WHAT IS REQUIRED
Report back each line of the records that contains the string "noise".

(Stored data entries)
□ □ □ □ □

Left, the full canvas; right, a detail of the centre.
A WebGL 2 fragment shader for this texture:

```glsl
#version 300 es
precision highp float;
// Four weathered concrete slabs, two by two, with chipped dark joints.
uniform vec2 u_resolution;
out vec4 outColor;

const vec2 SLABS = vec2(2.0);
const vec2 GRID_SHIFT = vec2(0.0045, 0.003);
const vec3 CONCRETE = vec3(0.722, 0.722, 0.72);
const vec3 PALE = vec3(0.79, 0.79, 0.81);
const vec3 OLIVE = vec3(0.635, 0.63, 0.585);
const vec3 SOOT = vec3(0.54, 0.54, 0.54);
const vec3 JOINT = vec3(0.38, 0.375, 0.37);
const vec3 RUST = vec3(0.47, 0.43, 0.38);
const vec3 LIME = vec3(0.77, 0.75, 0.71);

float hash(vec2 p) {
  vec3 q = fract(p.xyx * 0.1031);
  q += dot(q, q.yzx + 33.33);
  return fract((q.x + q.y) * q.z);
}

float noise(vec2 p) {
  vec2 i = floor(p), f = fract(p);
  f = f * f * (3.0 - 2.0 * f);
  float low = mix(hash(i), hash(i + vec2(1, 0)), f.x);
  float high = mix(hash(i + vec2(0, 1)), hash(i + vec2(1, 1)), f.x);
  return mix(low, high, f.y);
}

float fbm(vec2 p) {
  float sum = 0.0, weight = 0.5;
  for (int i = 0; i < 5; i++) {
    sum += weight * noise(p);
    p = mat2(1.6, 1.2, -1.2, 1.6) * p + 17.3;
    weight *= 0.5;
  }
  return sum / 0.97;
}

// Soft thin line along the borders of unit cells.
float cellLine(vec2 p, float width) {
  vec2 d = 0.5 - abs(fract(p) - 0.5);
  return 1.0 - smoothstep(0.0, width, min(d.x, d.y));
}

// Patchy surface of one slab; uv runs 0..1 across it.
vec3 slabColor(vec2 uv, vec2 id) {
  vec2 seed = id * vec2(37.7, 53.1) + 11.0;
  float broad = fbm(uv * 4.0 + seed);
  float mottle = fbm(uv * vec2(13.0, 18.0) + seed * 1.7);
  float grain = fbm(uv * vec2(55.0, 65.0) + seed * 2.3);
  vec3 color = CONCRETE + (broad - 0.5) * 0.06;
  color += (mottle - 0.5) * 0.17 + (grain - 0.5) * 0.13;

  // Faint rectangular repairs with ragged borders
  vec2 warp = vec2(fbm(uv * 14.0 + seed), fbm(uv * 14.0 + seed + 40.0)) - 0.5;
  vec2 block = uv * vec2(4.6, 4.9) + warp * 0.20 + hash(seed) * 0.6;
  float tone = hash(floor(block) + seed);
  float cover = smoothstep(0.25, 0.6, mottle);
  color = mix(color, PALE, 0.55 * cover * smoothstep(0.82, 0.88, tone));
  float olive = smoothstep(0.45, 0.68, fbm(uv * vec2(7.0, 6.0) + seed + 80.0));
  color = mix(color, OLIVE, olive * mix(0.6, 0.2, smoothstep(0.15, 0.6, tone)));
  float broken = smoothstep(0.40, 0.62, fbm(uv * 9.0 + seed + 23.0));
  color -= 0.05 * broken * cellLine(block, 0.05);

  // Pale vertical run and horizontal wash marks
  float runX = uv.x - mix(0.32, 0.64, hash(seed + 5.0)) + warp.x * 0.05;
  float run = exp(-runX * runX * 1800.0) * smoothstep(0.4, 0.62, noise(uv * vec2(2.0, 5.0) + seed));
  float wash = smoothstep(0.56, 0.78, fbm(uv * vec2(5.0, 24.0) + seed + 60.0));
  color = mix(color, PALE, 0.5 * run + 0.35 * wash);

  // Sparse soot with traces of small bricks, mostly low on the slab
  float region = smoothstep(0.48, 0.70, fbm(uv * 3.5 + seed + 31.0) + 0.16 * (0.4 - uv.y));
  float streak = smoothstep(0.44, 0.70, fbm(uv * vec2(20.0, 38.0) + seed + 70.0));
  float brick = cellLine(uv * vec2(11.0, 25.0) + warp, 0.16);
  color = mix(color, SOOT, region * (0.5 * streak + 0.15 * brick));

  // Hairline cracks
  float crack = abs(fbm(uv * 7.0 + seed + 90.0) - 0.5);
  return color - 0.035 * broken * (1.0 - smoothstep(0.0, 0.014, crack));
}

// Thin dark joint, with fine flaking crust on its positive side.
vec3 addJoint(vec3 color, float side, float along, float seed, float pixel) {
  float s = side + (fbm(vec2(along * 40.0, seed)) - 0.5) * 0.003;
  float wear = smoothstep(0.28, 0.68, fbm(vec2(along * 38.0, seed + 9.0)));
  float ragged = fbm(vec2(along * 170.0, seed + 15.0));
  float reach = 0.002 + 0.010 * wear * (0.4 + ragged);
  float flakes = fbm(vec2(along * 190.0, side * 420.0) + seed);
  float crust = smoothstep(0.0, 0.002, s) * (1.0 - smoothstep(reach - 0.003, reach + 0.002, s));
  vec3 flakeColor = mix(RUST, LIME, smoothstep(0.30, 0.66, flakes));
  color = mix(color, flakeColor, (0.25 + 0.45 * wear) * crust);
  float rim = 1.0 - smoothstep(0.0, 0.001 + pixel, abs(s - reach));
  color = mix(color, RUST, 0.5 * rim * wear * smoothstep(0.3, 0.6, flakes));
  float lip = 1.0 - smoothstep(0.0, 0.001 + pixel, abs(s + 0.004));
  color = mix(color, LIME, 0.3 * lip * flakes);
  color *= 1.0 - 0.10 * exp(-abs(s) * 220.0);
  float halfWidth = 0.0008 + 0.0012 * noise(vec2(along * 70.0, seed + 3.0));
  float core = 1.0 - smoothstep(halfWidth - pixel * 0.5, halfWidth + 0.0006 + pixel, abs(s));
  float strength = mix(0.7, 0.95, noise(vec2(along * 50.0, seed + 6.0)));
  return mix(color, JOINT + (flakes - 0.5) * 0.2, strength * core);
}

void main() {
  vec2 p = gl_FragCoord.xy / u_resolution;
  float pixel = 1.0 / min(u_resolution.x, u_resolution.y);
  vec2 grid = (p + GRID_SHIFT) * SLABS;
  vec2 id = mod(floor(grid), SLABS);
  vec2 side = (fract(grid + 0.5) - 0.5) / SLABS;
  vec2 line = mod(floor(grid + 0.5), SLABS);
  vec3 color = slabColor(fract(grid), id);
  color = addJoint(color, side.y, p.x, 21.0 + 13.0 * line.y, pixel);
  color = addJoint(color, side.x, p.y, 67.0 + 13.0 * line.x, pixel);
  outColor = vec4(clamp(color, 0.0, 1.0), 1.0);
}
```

□ □ □ □ □

TASK OUTPUT
float noise(vec2 p) {
    sum += weight * noise(p);
  float run = exp(-runX * runX * 1800.0) * smoothstep(0.4, 0.62, noise(uv * vec2(2.0, 5.0) + seed));
  float halfWidth = 0.0008 + 0.0012 * noise(vec2(along * 70.0, seed + 3.0));
  float strength = mix(0.7, 0.95, noise(vec2(along * 50.0, seed + 6.0)));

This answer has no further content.